Writing in the 1940s, the journalist Berry Sarbadhikary said, “Although homilies on the need for first-class fielding are indulged in freely by men in authority, it is the same persons who take the least notice of fielding ability when it comes to the actual selection…”
Watching Ravindra Jadeja, Rohit Sharma, Ajinkya Rahane, Virat Kohli chase everything and catch everything today, it might be difficult to believe that India began as a team that chased reluctantly and caught by accident.
Emergence of fielding stars
Pataudi’s example and attitude changed all that. Brijesh Patel, who began his first class career in 1969-70 was still cutting off boundaries and cover drives nearly two decades later by which time India’s finest all round fielder had emerged. This was Mohammad Azharuddin, as spectacular in the slips as he was in the outfield, his lithe form adding grace to his movements.
By then Kapil Dev had already exhibited his natural athleticism — he was a superb catcher at gully, but was needed to patrol the outfield where his casual throws to the top of the stumps were a treat.
India’s stock grew in white ball cricket, and a bunch of fielders helped make that happen: Yuvraj Singh, Suresh Raina, Mohammed Kaif.
Today it is no longer necessary to ‘hide’ a fielder, as India were once forced to do when players were important for one or two of three skills, or when they were chosen for reasons other than cricket.
The flat-footed was stationed in the slips with the prayer that no snick would go to him; or at mid-on hoping that an on-drive might fortuitously be stopped by a boot or a knee.
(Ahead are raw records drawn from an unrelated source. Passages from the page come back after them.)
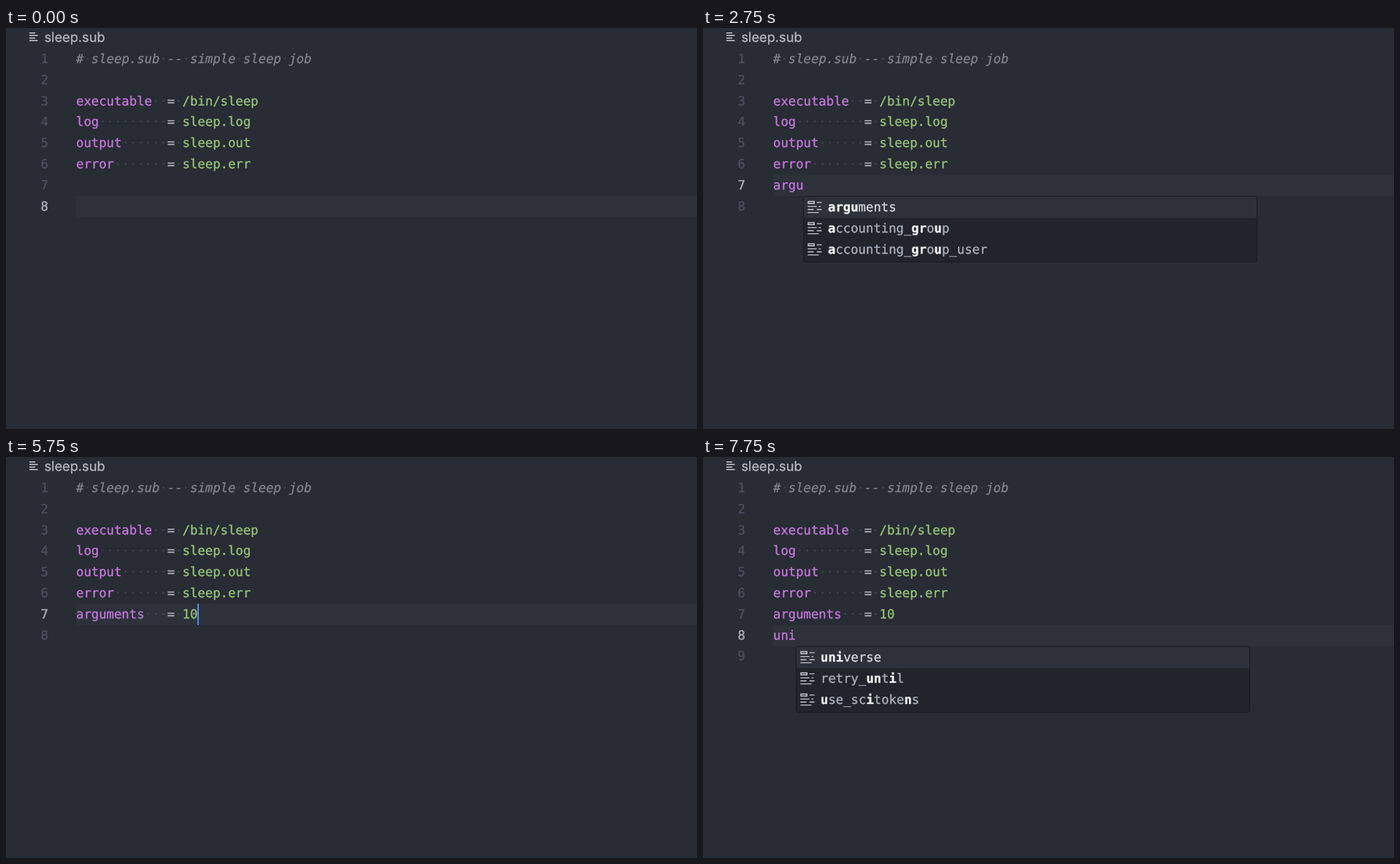
An HTML page for the animation above (8000 ms loop, 946x549 px).

```html
<!DOCTYPE html>
<html lang="en">
<head>
<meta charset="utf-8">
<title>Submit file editor</title>
<style>
  html, body { margin: 0; width: 100%; height: 100%; overflow: hidden; background: #282c34; }
  #stage {
    position: relative; width: 946px; height: 549px; overflow: hidden;
    background: #282c34; color: #abb2bf;
    font: 17.27px/28.8px "DejaVu Sans Mono", Menlo, monospace;
    text-rendering: geometricPrecision; white-space: pre;
    -webkit-text-stroke: 0.3px;
  }
  #stage div, #stage svg { position: absolute; }
  #icon, #view { left: 0; top: 0; }
  #view { width: 100%; height: 100%; }
  #title {
    left: 52.5px; top: -1px; color: #b4b8bf;
    font: 18.2px/28px Inter, "Liberation Sans", sans-serif;
  }
  .num { left: 0; width: 58px; text-align: right; color: #495162; }
  .num.on { color: #abb2bf; }
  .code { left: 96px; }
  .band { left: 96px; right: 0; height: 29px; background: #2c313a; }
  .caret { width: 2px; height: 29px; background: #528bff; }
  .key { color: #c678dd; }
  .val { color: #98c379; }
  .note { color: #7f848e; font-style: italic; }
  .dot { color: #41454d; -webkit-text-stroke: 0; }
  .popup {
    box-sizing: border-box; width: 622px; background: #21252b;
    border: 1px solid #181a1f; border-radius: 4px; overflow: hidden;
  }
  .item { left: 0; right: 0; height: 29px; }
  .item.on { background: #2c313a; color: #d7dae0; }
  .item span { position: absolute; left: 33px; top: 1px; }
  .item b { color: #f0f1f3; }
  .item svg { left: 4px; top: 3px; fill: #c5c8ce; }
  .thumb { right: 0; top: 0; width: 15px; height: 29px; background: #3b404a; }
</style>
</head>
<body>
<div id="stage">
  <svg id="icon" width="46" height="24" fill="#c8cacd">
    <path d="M32 6h8v1.6h-8zM32 9.5h11.5v1.6H32zM32 13h8v1.6h-8zM32 16.5h11.5v1.6H32z"/>
  </svg>
  <div id="title">sleep.sub</div>
  <div id="view"></div>
</div>
<script>
const LOOP = 8000, CHAR = 10.4, ROW = 28.8, LEFT = 96, TOP = 28.2;
const view = document.getElementById('view');

const head = [
  '# sleep.sub -- simple sleep job', '',
  'executable  = /bin/sleep',
  'log         = sleep.log',
  'output      = sleep.out',
  'error       = sleep.err'
];

// Matched letters stand between asterisks.
const lists = {
  ar: ['*ar*c_application', '*ar*c_resources', '*ar*c_rte', '*ar*guments', '*a*ws_*r*egion',
    'java_vm_*ar*gs', '*a*ccounting_g*r*oup', '*a*ccounting_g*r*oup_user',
    '*a*llowed_execute_du*r*ation', '*a*llowed_job_du*r*ation', '*a*zu*r*e_image',
    'batch_extra_submit_*ar*gs'],
  arg: ['*arg*uments', '*a*ws_*r*e*g*ion', 'java_vm_*arg*s', '*a*ccounting_*gr*oup',
    '*a*ccounting_*gr*oup_user', '*a*zu*r*e_ima*g*e', 'batch_extra_submit_*arg*s'],
  argu: ['*argu*ments', '*a*ccounting_*gr*o*u*p', '*a*ccounting_*gr*o*u*p_user'],
  all: ['accounting_group', 'accounting_group_user', 'allowed_execute_duration',
    'allowed_job_duration', 'arc_application', 'arc_resources', 'arc_rte', 'arguments',
    'aws_access_key_id_file', 'aws_region', 'aws_secret_access_key_file', 'azure_admin_key'],
  un: ['*un*iverse', 'retry_*un*til', '*u*se_scitoke*n*s', 'azure_admin_*u*ser*n*ame'],
  uni: ['*uni*verse', 'retry_*un*t*i*l', '*u*se_sc*i*toke*n*s']
};

// start time, lines after the fixed ones, active line, caret shown, popup list
const full = 'arguments   = 10';
const steps = [
  [0, ['', ''], 8, 0],
  [250, ['', ''], 8, 1],
  [750, ['', ''], 7, 1],
  [1250, ['', ''], 7, 0],
  [1750, ['a', ''], 7, 1],
  [2000, ['ar', ''], 7, 1, 'ar'],
  [2250, ['arg', ''], 7, 1, 'arg'],
  [2500, ['argu', ''], 7, 1, 'argu'],
  [2750, ['argu', ''], 7, 0, 'argu'],
  [3000, ['arguments', ''], 7, 1],
  [3500, ['arguments ', ''], 7, 1],
  [4000, ['arguments   ', ''], 7, 1],
  [4500, ['arguments   ', ''], 7, 0],
  [5000, ['arguments   =', ''], 7, 1],
  [5250, ['arguments   = ', ''], 7, 1, 'all'],
  [5750, [full, ''], 7, 1],
  [6250, [full, '', ''], 8, 1],
  [6750, [full, '', ''], 8, 0],
  [7000, [full, 'un', ''], 8, 1, 'un'],
  [7250, [full, 'uni', ''], 8, 1, 'uni'],
  [7750, [full, 'uni', ''], 8, 0, 'uni']
];

const rowTop = n => Math.round(TOP + ROW * (n - 1));
const textTop = n => Math.floor(TOP + 1.3 + ROW * (n - 1));
const span = (cls, text) =>
  `<span class="${cls}">${text.replace(/ +/g, s => `<span class="dot">${'·'.repeat(s.length)}</span>`)}</span>`;
const box = (cls, style, body = '') => `<div class="${cls}" style="${style}">${body}</div>`;

function paint(line) {
  if (line[0] === '#') return span('note', line);
  const [, key, eq, val] = line.match(/^(\w*)([ =]*)(.*)$/);
  return span('key', key) + span('', eq) + span('val', val);
}

const keyIcon = `<svg width="22" height="22" viewBox="0 0 16 16"><path fill-rule="evenodd"
  d="M1 2h7v3H1zM2 3v1h5V3zM10 3h5v1h-5zM1 7h9v1H1zM12 7h2v1h-2zM1 10h6v1H1zM10 10h5v1h-5zM1 13h11v1H1z"/></svg>`;

function popup(name, x, y) {
  const items = lists[name].map((label, i) => {
    const text = label.replace(/\*(.+?)\*/g, '<b>$1</b>');
    return box(i ? 'item' : 'item on', `top:${Math.round(i * ROW)}px`, `${keyIcon}<span>${text}</span>`);
  });
  const height = Math.round(items.length * ROW + 5);
  if (name === 'all') items.push(box('thumb', ''));
  return box('popup', `left:${x}px;top:${y}px;height:${height}px`, items.join(''));
}

function render([, tail, active, caret, list]) {
  const lines = head.concat(tail);
  const x = Math.floor(LEFT + CHAR * lines[active - 1].length);
  const y = rowTop(active);
  let html = box('band', `top:${y}px`);
  lines.forEach((line, i) => {
    const top = `top:${textTop(i + 1)}px`;
    html += box(i + 1 === active ? 'num on' : 'num', top, i + 1) + box('code', top, paint(line));
  });
  if (caret) html += box('caret', `left:${x}px;top:${y}px`);
  if (list) html += popup(list, x, rowTop(active + 1));
  view.innerHTML = html;
}

let shown;
const start = performance.now();
function tick() {
  const t = (performance.now() - start) % LOOP;
  const step = steps.findLast(s => s[0] <= t);
  if (step !== shown) render(shown = step);
  requestAnimationFrame(tick);
}
tick();
</script>
</body>
</html>
```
The story of Indian fielding is the evolution from ten passengers (usually) in a team to none at all. The Maharajkumar of Vizianagaram, who led on a tour of England, would not recognise this team.